Genre is a key concept in approaching the writing of these opinions. How does opinion differ from a write-up of research results? How do we distinguish opinion from activism or advocacy? How do these various forms of writing relate to the scientific enterprise as a whole? An op-ed stands apart from the more selectively-targeted forms of writing (about) science inasmuch as it aims at a more general readership: non-scientists, living their lives, doing their jobs, taking care of their families, should not be expected to keep up on all the specialized reporting of the latest scientific discoveries and debates. But as Leon Trotsky is said to have said about war (and this kind of quote-chasing might even count as some kind of pre-digital deepfake), you may not be interested in science, but science is interested in you. These latest discoveries and debates affect everyone. COVID does not care how much you understand about immunology; deep fakes depend on our taking things at face value. A well-written op-ed can explain the basics of a complex topic, draw our attention to potential dangers, and make clear what we all have at stake in the debate. 

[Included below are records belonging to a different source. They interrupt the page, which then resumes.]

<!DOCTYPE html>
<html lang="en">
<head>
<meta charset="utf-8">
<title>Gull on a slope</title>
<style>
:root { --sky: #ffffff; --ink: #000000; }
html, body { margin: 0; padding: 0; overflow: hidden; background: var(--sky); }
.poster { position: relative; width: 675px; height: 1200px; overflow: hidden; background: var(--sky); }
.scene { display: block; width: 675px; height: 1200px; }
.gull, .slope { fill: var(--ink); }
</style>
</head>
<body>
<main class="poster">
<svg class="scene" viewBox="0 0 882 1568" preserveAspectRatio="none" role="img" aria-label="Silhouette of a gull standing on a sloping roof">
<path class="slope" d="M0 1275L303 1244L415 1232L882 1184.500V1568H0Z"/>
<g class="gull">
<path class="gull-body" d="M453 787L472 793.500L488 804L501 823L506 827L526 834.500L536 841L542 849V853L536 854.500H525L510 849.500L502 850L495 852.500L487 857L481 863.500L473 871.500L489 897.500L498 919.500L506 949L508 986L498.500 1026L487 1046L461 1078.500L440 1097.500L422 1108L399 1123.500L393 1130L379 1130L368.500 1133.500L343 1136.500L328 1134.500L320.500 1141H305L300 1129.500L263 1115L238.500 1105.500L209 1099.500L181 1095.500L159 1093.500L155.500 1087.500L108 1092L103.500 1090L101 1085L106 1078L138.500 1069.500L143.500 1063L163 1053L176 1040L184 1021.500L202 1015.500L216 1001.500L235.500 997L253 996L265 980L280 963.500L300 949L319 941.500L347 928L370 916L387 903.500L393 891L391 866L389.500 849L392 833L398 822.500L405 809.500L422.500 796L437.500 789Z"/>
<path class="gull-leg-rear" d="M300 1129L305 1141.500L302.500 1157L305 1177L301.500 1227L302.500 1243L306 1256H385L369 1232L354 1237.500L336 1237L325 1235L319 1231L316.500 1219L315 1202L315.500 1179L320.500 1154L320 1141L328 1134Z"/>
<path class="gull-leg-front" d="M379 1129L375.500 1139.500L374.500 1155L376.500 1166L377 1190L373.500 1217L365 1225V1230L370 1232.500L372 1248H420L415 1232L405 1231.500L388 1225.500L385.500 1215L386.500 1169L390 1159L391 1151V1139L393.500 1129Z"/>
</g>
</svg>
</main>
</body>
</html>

As Kevin points out in his syllabus, working on this genre of writing can help students become more discerning consumers of scientific journalism. For example, how do we tell the difference between a public-spirited writer calling attention to potential risks of new discoveries on the one hand, and someone engaged in mere brand-building on the other? The walls of the laboratory have become ever more permeable, as scientists take note of their audiences across both traditional and emergent media (such as podcasts, TikTok and social media). When does a scientist become an influencer? Is that necessarily a cause for concern? Most people would have little problem with a figure like Dr. Fauci exercising influence in his professional capacity (it was, in fact, an important part of his job during the pandemic). The Washington Post article referred to above traced the prodigious fundraising attained by purveyors of misinformation relating to COVID: a group headed by outspoken vaccine skeptic Robert F. Kennedy Jr. took in $23.5 million in 2022 alone—eight times as much money as it collected in the year before the pandemic. Even if Kennedy remains a long-shot in his ambition to ride this influence all the way to the White House later this year, he could easily pull enough votes away from either mainstream candidate to affect the outcome. At first glance, such a campaign would appear to be small-d democracy in action: let the candidates debate, let the public decide. But how well is democracy served when flat-out counterfeit science is passed off as genuine coin in these debates? The consequences of scientific questions go far beyond basic comprehension of the science; important matters of public policy can be profoundly affected.

The op-ed intervenes in the small-d democratic space of general readership, addressing topics of shared concern, bringing everyone into the picture as stakeholders. Even weather reporting has taken on a new valence in this era of increasing awareness of the consequences of climate change. Among the guest speakers Kevin has invited to share their knowledge with the class is Hannah Hagemann, the Weather Science Editor of the SF Chronicle, who addresses precisely this development and the work of her influential team. 

SF Chronicle weather editor Hannah Hagemann and student in PWR 91KR classroom.
SF Chronicle Weather Science Editor Hannah Hagemann visits PWR 91KR. 

Science and technology affect—and are affected by—everything, and if you don’t have time to read every new issue of Nature cover-to-cover, you will find yourself reading the op-eds as you try to keep up with both new discoveries and the decisions we face in connection with them. And it may well be that some of the opinions you are reading will have come out of Kevin’s course!